Bartram’s Garden is the oldest surviving botanic garden in the United States. John Bartram (1699−1777), early American botanist, explorer, and plant collector, began the botanic collection in 1728 as a personal garden within a larger agricultural landscape. With Bartram’s lifelong devotion to plants it grew to become a systematic collection of new North American species. Although not the first botanic collection in North America, by the middle of the eighteenth century Bartram’s Garden contained the most varied collection of North American plants in cultivation in the world, and placed John Bartram at the center of a lucrative business centered on the transatlantic transfer of seeds and plants.

Following the American Revolution, Bartram’s sons John Bartram, Jr. (1743–1812) and William Bartram (1739–1823), continued the international trade in plants and expanded the family’s botanic garden and nursery business. Following his father’s lead William became an important naturalist, artist, and author in his own right, and his Travels, published in Philadelphia in 1791, chronicling his own explorations in the American South, remains a milestone in American literature.

Please bring two SEPTA tokens or $4 in single bills or coins for roundtrip transit. We will be eating lunch at the site, so in the hour between the end of the publishing panel and our noon group departure, please pick up something to eat and drink (see our lunch options map for suggestions), meet at the Golkin Room by 12 noon, and get ready to enjoy one of Philadelphia’s historic gems.


Keynote Address by Conevery Bolton Valencius

We are excited to welcome Conevery Bolton Valencius to WHEATS 2013 to deliver the keynote address on Friday evening, March 15. Her talk, “Vernacular Science of the New Madrid Earthquakes: Creating Knowledge in the Early United States,” will be delivered at the Chemical Heritage Foundation, which has generously agreed to host the event.

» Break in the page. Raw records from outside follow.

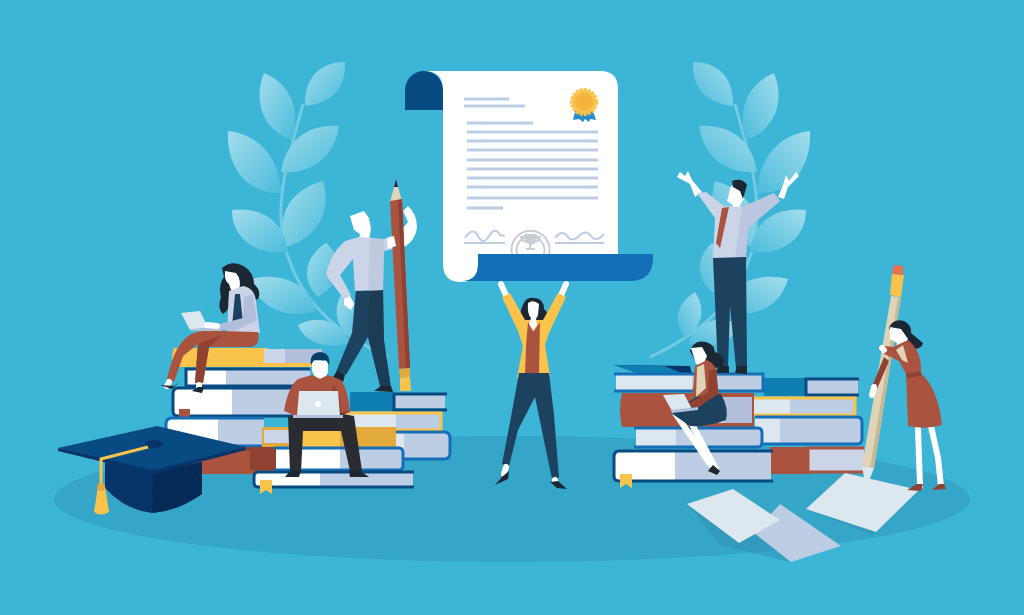
<!DOCTYPE html>
<html lang="en">
<head>
<meta charset="utf-8">
<title>Education and graduation</title>
<style>
:root{--sky:#3cb5d7;--ground:#36a6c8;--navy:#084a82;--deep:#07356a;--blue:#146fb8;--teal:#0f7fb2;--ink:#1b2733;--denim:#1d4260;--white:#fff;--mist:#dde7f0;--page:#bccde4;--lilac:#ccd5e8;--shade:#b2bfda;--red:#aa533f;--brick:#8f4132;--gold:#f9c34c;--amber:#e2a93c;--sand:#e0d3b8}
html,body{margin:0;height:100%;overflow:hidden;background:var(--sky)}
svg{display:block;width:1024px;height:615px}
.navy{fill:var(--navy)}.deep{fill:var(--deep)}.blue{fill:var(--blue)}.teal{fill:var(--teal)}
.ink{fill:var(--ink)}.denim{fill:var(--denim)}.white{fill:var(--white)}.mist{fill:var(--mist)}
.page{fill:var(--page)}.lilac{fill:var(--lilac)}.shade{fill:var(--shade)}.red{fill:var(--red)}
.brick{fill:var(--brick)}.gold{fill:var(--gold)}.amber{fill:var(--amber)}.sand{fill:var(--sand)}
.cover{fill:none;stroke:var(--navy);stroke-width:3}
.cover.bright{stroke:var(--blue)}.cover.yellow{stroke:var(--gold)}.cover.rust{stroke:var(--red)}
.limb{fill:none;stroke:var(--white);stroke-width:6;stroke-linecap:round;stroke-linejoin:round}
.line{fill:none;stroke:var(--page);stroke-width:3}
.thin{stroke-width:2}
.crease{fill:none;stroke:var(--ink);stroke-width:1;opacity:.5}
</style>
</head>
<body>
<svg viewBox="0 0 1024 615" role="img" aria-label="People with books, pencils, a graduation cap and a diploma">
<defs>
<linearGradient id="leaf-fade" x1="0" y1="0" x2="1" y2="1">
<stop offset="0" stop-color="#a3dcec"/><stop offset="1" stop-color="#4cbcdb"/>
</linearGradient>
<g id="laurel" fill="url(#leaf-fade)">
<path d="M303 104C291 150 268 210 290 262C305 305 340 335 388 357" fill="none" stroke="#74cae2" stroke-width="3"/>
<path d="M305 106C304 80 318 62 345 62C346 85 335 103 305 106Z"/>
<path d="M292 140C262 130 253 100 264 73C290 84 301 108 292 140Z"/>
<path d="M281 172C286 140 308 124 339 126C334 158 312 174 281 172Z"/>
<path d="M281 193C250 195 226 170 228 131C258 134 280 158 281 193Z"/>
<path d="M286 247C275 215 290 190 323 181C332 210 318 238 286 247Z"/>
<path d="M288 252C258 256 232 240 232 210C262 206 285 222 288 252Z"/>
<path d="M318 297C300 280 305 256 326 243C345 260 342 284 318 297Z"/>
<path d="M316 311C285 320 258 308 250 279C280 272 308 282 316 311Z"/>
<path d="M352 338C334 326 333 306 343 292C362 304 366 322 352 338Z"/>
<path d="M350 343C330 350 305 344 298 325C318 314 340 320 350 343Z"/>
</g>
</defs>

<rect id="background" width="1024" height="615" fill="var(--sky)"/>
<ellipse id="floor" cx="512" cy="499" rx="458" ry="63" fill="var(--ground)"/>
<use href="#laurel"/>
<use href="#laurel" transform="translate(1038 0) scale(-1 1)"/>

<g id="diploma">
<path class="navy" d="M405 110V90A19 19 0 0 1 443 90V110Z"/>
<path class="white" d="M424 71H600Q618 71 618 89V254H478V264Q478 282 461 282Q443 282 443 264V90Q443 71 424 71Z"/>
<path class="blue" d="M478 254H653V258Q653 281 630 281H461Q478 281 478 264Z"/>
<path class="line" d="M464 99H509M464 106H525M467 123H533M467 132H598M467 141H598M467 150H598M467 160H598M467 169H598M467 178H598M467 187H598M467 198H598M467 208H503"/>
<path class="line thin" d="M465 238Q473 226 478 236T489 236T500 235L505 236M464 243H505M555 238Q562 229 567 236T579 236T591 236T604 234M555 243H604"/>
<g id="cup-stamp" fill="none" stroke="#c9cdd4" stroke-width="2">
<path d="M512 254A19 19 0 1 1 549 254"/><path d="M517 254A14 14 0 1 1 544 254"/>
<path fill="#c9cdd4" d="M525 235H536Q536 243 531 244Q525 243 525 235ZM530 244V248M526 249H535"/>
<path d="M525 237H521Q522 241 526 242M536 237H540Q539 241 535 242"/>
</g>
<path fill="#2b8ac8" d="M576 108L573 120L579 119L583 122L585 119L589 122L590 119L596 120L592 108Z"/>
<circle cx="584" cy="102" r="12" fill="none" stroke="var(--gold)" stroke-width="4" stroke-dasharray="3 1"/>
<circle class="gold" cx="584" cy="102" r="12"/><circle cx="584" cy="102" r="9" fill="#f6b43e"/>
</g>

<g id="books-left">
<path class="teal" d="M350 392H394V411H350Z"/><path class="page" d="M394 395H445V408H394Z"/><path class="cover" d="M447 394H394V410H447"/>
<path class="mist" d="M345 414H442V430H345Z"/><path class="page" d="M396 414H441V429H396Z"/><path class="cover yellow" d="M345 413H441V430H345"/>
<path class="mist" d="M390 433H449V458H390Z"/><path class="page" d="M404 433H449V458H404Z"/><path class="cover bright" d="M390 432H444Q450 432 450 438V453Q450 459 444 459H390"/>
<path class="gold" d="M174 348H268V367H174Q170 358 174 348Z"/><path class="lilac" d="M264 349H322V363H264Z"/><path class="shade" d="M285 349H322V363H285Z"/><path class="gold" d="M260 363H324V367H260Z"/>
<path class="white" d="M186 369H310V386H186Z"/><path class="page" d="M226 369H310V386H226Z"/><path class="cover" d="M310 369H186V386H310"/>
<path class="white" d="M174 389H305V415H174Z"/><path class="page" d="M232 389H305V415H232Z"/><path class="cover" d="M305 388H178Q173 388 173 394V411Q173 416 178 416H305"/>
<path class="red" d="M179 409H190V427L184 423L179 427Z"/>
<path class="white" d="M166 419H264V445H166Z"/><path class="page" d="M218 419H264V445H218Z"/><path class="cover bright" d="M264 418H172Q166 418 166 424V440Q166 446 172 446H264"/>
<path class="red" d="M180 447H276V474H180Z"/><path class="brick" d="M226 447H276V451H226ZM250 451H276V470H250Z"/>
<path class="amber" d="M262 427H396V447H262Z"/><path class="lilac" d="M264 430H292V443H264Z"/><path class="gold" d="M292 427H340V447H292Z"/>
<path class="white" d="M276 449H403V470H276Z"/><path class="page" d="M340 449H403V470H340Z"/><path class="cover bright" d="M274 448H399Q403 448 403 453V465Q403 470 399 470H274"/>
<path class="white" d="M254 473H413V487H254Z"/><path class="page" d="M320 473H413V487H320Z"/><path class="cover" d="M414 472H258Q254 472 254 477V482Q254 487 258 487H414"/>
<path class="gold" d="M260 480H272V494L266 490L260 494Z"/>
</g>

<g id="books-right">
<path class="teal" d="M764 378H808V396H764Z"/><path class="page" d="M806 380H858V394H806Z"/><path class="cover" d="M859 379H806V395H859"/>
<path class="mist" d="M750 399H855V414H750Z"/><path class="page" d="M790 399H855V414H790Z"/><path class="cover yellow" d="M750 398H855V415H750"/>
<path class="mist" d="M755 418H861V443H755Z"/><path class="page" d="M780 418H861V443H780Z"/><path class="cover bright" d="M755 417H857Q862 417 862 422V439Q862 444 857 444H755"/>
<path class="red" d="M770 447H810V474H770Z"/><path class="lilac" d="M808 449H864V471H808Z"/><path class="cover rust" d="M864 448H808V472H864"/>
<path class="deep" d="M614 365L690 366L692 374H640Z"/><path class="teal" d="M614 365L664 366L684 374H640Z"/>
<path class="mist" d="M616 375H763V391H616Z"/><path class="page" d="M692 375H763V391H692Z"/><path class="cover bright" d="M614 374H763V391H614"/>
<path class="red" d="M622 393H754V427H622Q618 410 622 393Z"/><path class="lilac" d="M692 397H752V423H692Z"/><path class="shade" d="M724 397H752V423H724Z"/>
<path class="mist" d="M636 429H761V446H636Z"/><path class="page" d="M676 429H761V446H676Z"/><path class="cover bright" d="M634 428H758Q762 428 762 433V442Q762 447 758 447H634"/>
<path class="white" d="M614 452H771V481H614Z"/><path class="page" d="M675 452H771V481H675Z"/><path class="cover" d="M773 451H619Q614 451 614 457V476Q614 481 619 481H773"/>
<path class="gold" d="M620 474H632V488L626 484L620 488Z"/>
</g>

<g id="graduation-cap">
<path class="deep" d="M105 462L153 472L202 462V494Q178 511 152 513Q125 510 105 488Z"/>
<path fill="#052a58" d="M153 472L202 462V494Q178 511 152 513Z"/>
<path class="navy" d="M58 448L157 426L246 447L153 472Z"/><path class="deep" d="M58 448L153 470L246 447V450L153 474L58 451Z"/>
<ellipse class="deep" cx="154" cy="444" rx="9" ry="4"/>
<path d="M148 447L101 459V488" fill="none" stroke="var(--gold)" stroke-width="3"/>
<path class="gold" d="M98 486H105L109 512Q101 517 94 512Z"/><circle class="amber" cx="101" cy="487" r="4"/>
</g>

<g id="woman-with-laptop">
<path class="ink" d="M222 268Q232 259 245 267Q254 273 254 284Q262 291 258 299Q251 302 247 296L228 300Q231 309 223 314Q217 309 221 297Q218 285 224 277Z"/>
<path class="white" d="M225 271L236 273Q242 280 239 290H231L229 284Q224 281 225 271Z"/>
<path class="lilac" d="M229 291L243 286Q255 288 256 302L260 333L227 336Z"/>
<path class="denim" d="M235 294H240L243 323L232 326Z"/>
<path class="shade" d="M244 297L253 294L257 320L235 331L216 329V325L243 318Z"/>
<path class="red" d="M258 332Q261 346 250 347L209 347L203 383H195L198 344L183 356L174 382L167 379Q174 347 187 337Q196 329 221 331Z"/>
<path class="brick" d="M198 344L222 335L209 347L203 383H195Z"/>
<path class="limb" d="M169 382L167 386M199 385V388"/>
<path class="ink" d="M160 385L174 386L179 382L172 389ZM192 391L198 387H204L202 393Z"/>
<path class="mist" d="M181 313L200 311L208 328L190 330Z"/><path class="shade" d="M190 329L222 327V331H191Z"/>
<path class="limb" d="M207 325L217 326" stroke-width="4"/>
</g>

<g id="man-with-pencil">
<path class="white" d="M350 216L364 211L369 218L371 229L369 240H359L360 234L354 230Z"/>
<path class="denim" d="M356 289L383 288L384 340L391 388L381 390L368 337L346 375L336 372L352 333Z"/>
<path class="ink" opacity=".25" d="M370 290L383 288L384 340L391 388L381 390L368 337Z"/>
<path class="ink" d="M374 391L381 386H391L393 392ZM333 377L337 371L345 375L343 382Z"/>
<path class="lilac" d="M345 241L359 237L384 239L400 233L407 246L384 251L383 290L355 291L353 259L340 275L351 295L344 299L326 275Q330 254 345 241Z"/>
<path class="shade" d="M370 239H384L383 290L368 291Z" opacity=".5"/>
<path class="white" d="M344 299L350 296L354 304L351 310L344 305ZM397 235L408 222L403 211L408 206Q417 214 417 228Q415 242 403 247Z"/>
<g id="red-pencil"><path class="sand" d="M390 202L396 180L402 201Z"/><path class="ink" d="M394 187L396 179L398 187Z"/><path class="red" d="M390 201L402 199L410 368L399 369Z"/><path class="brick" d="M398 200L402 199L410 368L406 368Z"/><path class="amber" d="M399 369L410 368V377L400 378Z"/><path class="gold" d="M400 378L410 377L411 391H400Z"/></g>
<path class="white" d="M387 238L394 236L396 246L388 249Z"/>
</g>

<g id="man-with-laptop">
<path class="white" d="M312 361H328V372Q326 378 320 379Q313 377 312 370Z"/>
<path d="M311 365Q309 353 320 352Q331 353 329 365L326 360H314Z" fill="#083d66"/>
<path class="red" d="M312 375L320 379L328 375L341 380Q348 390 350 412L337 417H299L284 411Q288 387 298 379Z"/>
<path class="brick" d="M333 385Q340 390 341 412L350 411L340 417H331Z"/>
<path fill="#2b2c31" d="M288 417Q318 409 354 416L362 471H350L341 431H303L301 472H290Z"/>
<path class="ink" d="M285 477L291 470H301L299 477ZM349 470H359L369 477H350Z"/>
<path class="mist" d="M299 391H338L340 416H297Z"/><path class="shade" d="M293 415H343V418H293Z"/><circle class="white" cx="318" cy="404" r="3"/>
</g>

<g id="woman-holding-diploma">
<path class="limb" d="M508 300L501 284M559 300L566 284" stroke-width="5"/>
<path class="ink" d="M523 305Q526 296 535 298Q544 299 544 309Q551 315 546 321H522Q518 314 523 305Z"/>
<path class="gold" d="M502 297L510 293L525 320H543L558 293L566 297L549 333L545 345L550 376L538 378H517L523 346L518 331Z"/>
<path class="red" d="M528 322L534 331L540 322L539 374H525L526 346Z"/>
<path class="white" d="M528 303Q533 299 539 304L538 315L536 319L537 325L533 331L529 324L531 318Q527 314 528 303Z"/>
<path class="denim" d="M519 373H549L554 415L559 478L552 479L535 397L518 430L509 466L502 464L511 417Z"/>
<path class="limb" d="M506 467L504 474M555 480V482" stroke-width="5"/>
<path class="ink" d="M495 485L502 477L509 471L508 479ZM550 482L558 481L567 489L557 488Z"/>
</g>

<g id="man-cheering">
<path class="white" d="M695 197L690 184L677 177L680 172L685 176L688 171L692 180L702 192ZM778 197L783 185L786 175L789 181L796 172L799 176L788 187L784 199Z"/>
<path class="white" d="M731 186L744 188V199L740 205L742 211H731L733 205L727 201Z"/>
<path class="ink" d="M732 181Q742 177 747 185L743 199L740 191L733 187Z"/>
<path class="lilac" d="M697 193L706 192L724 206L742 207L774 193L780 201L748 228L746 258L713 259L715 218Z"/>
<path class="shade" d="M742 207L774 193L780 201L748 228L746 258H735Z" opacity=".6"/>
<path class="red" d="M722 208L729 207L727 216L720 248L716 243Z"/>
<path class="denim" d="M713 258L746 257L747 368H736L730 306L728 368H718Z"/>
<path class="ink" d="M715 373L719 366H729V373ZM735 373L737 366H747V374Z"/>
</g>

<g id="woman-seated">
<path class="ink" d="M690 351Q694 339 706 342Q714 344 715 352Q728 358 722 366Q714 370 708 366L697 364Z"/>
<path class="white" d="M691 348L702 347L707 356L703 366L696 364Z"/>
<path class="red" d="M695 366L707 360Q718 365 717 377L719 397L692 401Z"/><path class="sand" d="M697 367L704 364L706 388L696 397Z"/>
<path class="limb" d="M686 413L716 469M675 413L710 464" stroke-width="7"/>
<path class="denim" d="M696 397L721 394Q729 408 726 420Q708 427 690 426L671 413Z"/>
<path class="brick" d="M709 371L716 369L718 394L699 407L688 407L688 403L708 393Z"/>
<path class="mist" d="M663 395L684 394L692 409L672 411Z"/><path class="shade" d="M671 410L698 407V410L672 413Z"/>
<path class="ink" d="M713 465L720 471L717 475L708 471Z"/>
</g>

<g id="papers">
<path fill="#2c8fb3" opacity=".5" d="M690 507L738 540L783 517L842 546L790 562L720 545ZM809 510L872 535L920 491Z"/>
<path class="page" d="M754 533L780 504L841 546L791 562Z"/>
<path class="mist" d="M687 504L733 489L780 520L739 543Z"/>
<path class="mist" d="M806 509L845 473L919 490L876 532Z"/>
</g>

<g id="woman-writing">
<path class="limb" d="M877 384L884 363L895 350M918 428L920 486M931 426L938 458L941 486" stroke-width="7"/>
<g id="large-pencil"><path class="sand" d="M891 296L901 297L874 468L862 466Z"/><path d="M898 297L901 297L874 468L870 468Z" fill="#c9b992"/><path class="mist" d="M862 466L874 468L866 489Z"/><path class="gold" d="M892 274L904 275L901 297L890 295Z"/><path d="M894 265L903 266L903 275L892 274Z" fill="#ea704a"/></g>
<path class="ink" d="M889 328Q893 318 904 321Q912 325 911 333L923 343Q922 350 909 349L898 342Z"/>
<path class="white" d="M890 327L901 329L908 339L904 348H896L897 343L890 339Z"/>
<path class="red" d="M893 347L908 340Q922 351 921 373Q938 389 942 425Q925 430 908 426L906 374L899 361L884 354L885 346Z"/>
<path class="sand" d="M896 350L903 345L908 363L902 360Z"/>
<path class="brick" d="M906 373L921 372V376L907 378ZM873 384L884 357L889 361L877 389Z"/>
<path class="limb" d="M874 387L872 395M884 350L882 348" stroke-width="4"/>
<path class="brick" d="M907 490L917 484H923L921 491ZM932 490L939 484H944L946 489Z"/>
</g>
</svg>
</body>
</html>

The keynote address is open to the public.

Please check out the above link to learn more about Dr. Valencius’s talk. We hope to see you there!


Preliminary Program Posted

We are a little under a month away from WHEATS 2013, and are pleased to announce the preliminary program (subject to change) for the weekend of March 15-17. We are also happy to provide travel instructions, dining suggestions, etc. on our “Getting Around” page.

Mark your calendars, read the papers, and be in touch if you have any questions.

Oh, and if you haven’t already: REGISTER!


Papers Available

If you have registered for the March 16 workshop, the precirculated papers are now available for download. If you have not yet registered and plan to attend the workshop or any of the other WHEATS activities, please register now and we will provide you with access information.

Please read early and often! We look forward to your questions and comments on March 16.


Program Forthcoming

The official program for WHEATS 2013 will be posted here shortly. Stay tuned to this space for more details.


Abstracts now available!

The accepted abstracts for WHEATS 2013 are now available to read online! Check them out here.

And don’t forget to register in advance so that you’ll get copies of the papers when they are precirculated in February.


Registration Open!

Registration for WHEATS 2013 is now open!

Come one, come all. But be sure to register first! Registration will close on March 1, 2013.